June 24, 2013

Knit On Straight

There is a student in my knitting class that just can't seem to get the hang of using double pointed needles to make socks.  For her, they are awkward, she constantly drops stitches and the instructions for making socks are gibberish to her.

One day I was cruising Amazon and came across a book that was soon to be released called Knit Your Socks on Straight by Alice Curtis.  I pre-ordered the book and a pair of Addi Turbo sock rockets and waited.  Curiously, my sock rockets did not have a blue cord ... I wonder why.

When the book arrived I got started right away with some Plucky Knitter Primo Fingering generously donated to me by Tracey.  I started with what looks like a basic sock.  Here's the thing, I make myself lots of socks and I always use US #1 needles and 64 stitches, gauge be danged.  Somehow that formula works on all the socks I make for myself and they always fit.

The Addi Sock Rockets are amazing!  They have very pointy tips and I was whipping along at lightning speed.  The one sock took me two days to make.  Amazing!

Here's the cuff:

The leg and heel flap:

The turned heel, which was a little tricky with a circular needle:

The foot and start of the star toe:

After the toe, the knitting is done and the only thing left to do is sew up the seam.  Pin it first, lining up the side stitches evenly (very important!):

Then grab the crochet hook and get to "sewing" up the seam.  Easy peasy.  And you get this:

A sock with a seam on one side.  The instructions I followed were for the left foot, so the seam will appear on the left side (or outside) of the leg.  In my experience, socks fit either foot, so you can wear the seam wherever you want it.

Well, the sock does not fit me, it's too small.  I can blame it on the sock rockets, or my failure to check gauge on said sock rockets.  It doesn't matter, I just wanted to make the sock and see how easy (or not) it would be to make socks flat.

I, personally, liked making the socks flat.  The instructions were very easy to follow, I don't mind the seam, and there are other socks patterns in the book which hide the seam if you don't like how it looks.  Overall, I'd recommend this book for anyone who absolutely won't work with DPNs.

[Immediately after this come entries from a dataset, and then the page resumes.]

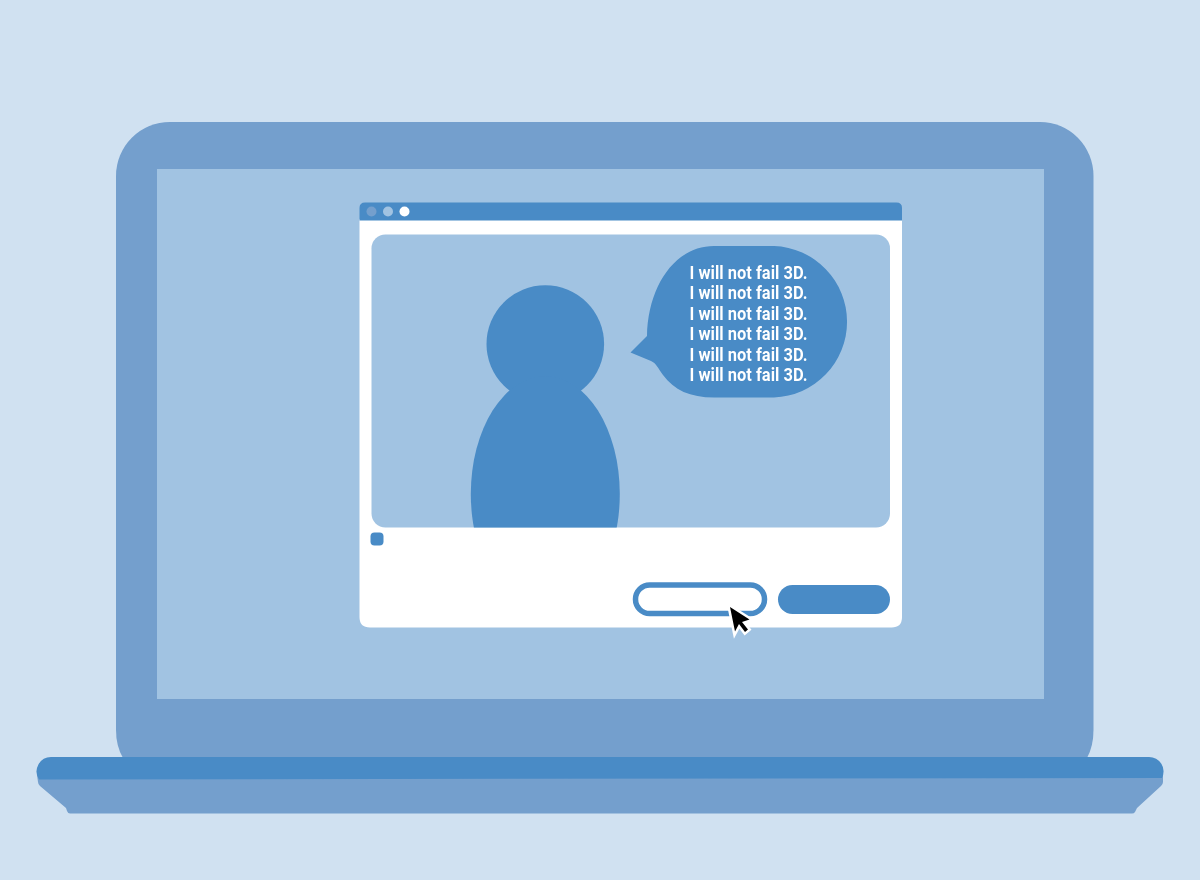
<!DOCTYPE html>
<html lang="en">
<head>
<meta charset="utf-8">
<title>Laptop with video window</title>
<style>
:root {
  --backdrop: #d0e1f1;
  --casing: #749fcd;
  --screen: #a1c3e2;
  --accent: #498bc6;
  --paper: #ffffff;
  --ink: #000000;
}
html, body { margin: 0; width: 1200px; height: 880px; overflow: hidden; background: var(--backdrop); }
.illustration { display: block; width: 1200px; height: 880px; }
.casing { fill: var(--casing); }
.screen { fill: var(--screen); }
.accent { fill: var(--accent); }
.paper { fill: var(--paper); }
.button-outline { fill: var(--paper); stroke: var(--accent); stroke-width: 5.5; }
.pointer { fill: var(--ink); stroke: var(--paper); stroke-width: 5; paint-order: stroke; }
.speech { fill: var(--paper); font: 700 17.5px Roboto, "Liberation Sans", sans-serif; }
</style>
</head>
<body>
<svg class="illustration" viewBox="0 0 1200 880" role="img" aria-label="Laptop showing a window where a figure speaks">
  <defs>
    <clipPath id="video-frame"><rect x="371.5" y="234.5" width="518.5" height="293" rx="14"/></clipPath>
  </defs>

  <g id="laptop-lid">
    <path class="casing" d="M170 122H1040A53.5 54 0 0 1 1093.5 176V730Q1093.5 746 1087 758H123Q116 746 116 730V176A54 54 0 0 1 170 122Z"/>
    <rect class="screen" x="157" y="169" width="887" height="530"/>
  </g>

  <g id="laptop-base">
    <path class="casing" d="M37 775H1163V782Q1163 784 1161 786L1137 808L1135 812Q1134 813.500 1132 813.500H70Q68 813.500 67 811L66 808L40 786Q38 784 38 782Z"/>
    <path class="accent" d="M51 757H1149A14.500 14.500 0 0 1 1162 778L39 779.500A14.500 14.500 0 0 1 51 757Z"/>
  </g>

  <g id="window">
    <path class="paper" d="M359.500 219H902V617Q902 627.500 891.500 627.500H370Q359.500 627.500 359.500 617Z"/>
    <path class="accent" d="M359.500 220.500V208Q359.500 202.500 365 202.500H896.500Q902 202.500 902 208V220.500Z"/>
    <circle class="casing" cx="371.500" cy="211.500" r="5"/>
    <circle class="screen" cx="388" cy="211.500" r="5"/>
    <circle class="paper" cx="404.500" cy="211.500" r="5"/>

    <g id="video" clip-path="url(#video-frame)">
      <rect class="screen" x="371" y="234" width="520" height="294"/>
      <circle class="accent" cx="545.300" cy="344" r="58.800"/>
      <ellipse class="accent" cx="545.300" cy="494" rx="74.500" ry="118"/>
    </g>

    <g id="speech-bubble">
      <path class="accent" d="M714 246H774A75.800 75.800 0 0 1 774 397.500H714C690 397.500 674 390 663 375C658 368 656 363 651 361L630.500 352.500L647 336C648 286 675 246 714 246Z"/>
      <g class="speech">
        <text x="689.500" y="278.500" textLength="118" lengthAdjust="spacingAndGlyphs">I will not fail 3D.</text>
        <text x="689.500" y="299" textLength="118" lengthAdjust="spacingAndGlyphs">I will not fail 3D.</text>
        <text x="689.500" y="319.600" textLength="118" lengthAdjust="spacingAndGlyphs">I will not fail 3D.</text>
        <text x="689.500" y="340.200" textLength="118" lengthAdjust="spacingAndGlyphs">I will not fail 3D.</text>
        <text x="689.500" y="360.800" textLength="118" lengthAdjust="spacingAndGlyphs">I will not fail 3D.</text>
        <text x="689.500" y="381.400" textLength="118" lengthAdjust="spacingAndGlyphs">I will not fail 3D.</text>
      </g>
    </g>

    <rect id="checkbox" class="accent" x="370.500" y="532.500" width="13" height="13" rx="4"/>
    <rect id="secondary-button" class="button-outline" x="635.500" y="585" width="129" height="28.500" rx="14.200"/>
    <rect id="primary-button" class="accent" x="778" y="585" width="112" height="29" rx="14.500"/>
  </g>

  <path id="pointer" class="pointer" d="M730 607L749.500 619.500L742 622L748 629.500L745 632L739 624L735 631.500Z"/>
</svg>
</body>
</html>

As for that student that doesn't like working with DPNs, I think I can convince her to give this pattern a try.  I think, with a lot of support, she will finally get a pair of socks that she'll be able to wear.  I have high hopes for her success.

In the meantime, I'll have to order a second set of sock rockets in a larger size or forever admit that with this book and my US #1s, I have to make my socks in the men's large size.  Yikes!

1 comment:

  1. I've got the book too. I was able to test knit a pair before it came out. I followed the instructions, and the socks where too large for me, because I used the larger needles size, instead what I use normally. I've cast on the Green Leaves socks, but haven't gotten very far. I liked knitting the socks on a circular needle, but straight, and will be making more out of this book. I've also just tried knitting socks with two circs for the first time, I really like it. I had to pick up the gusset stitches with DP's, but after that I went back to two circs. Maybe your friend can give this a try too, if she's not comfortable with the straight socks?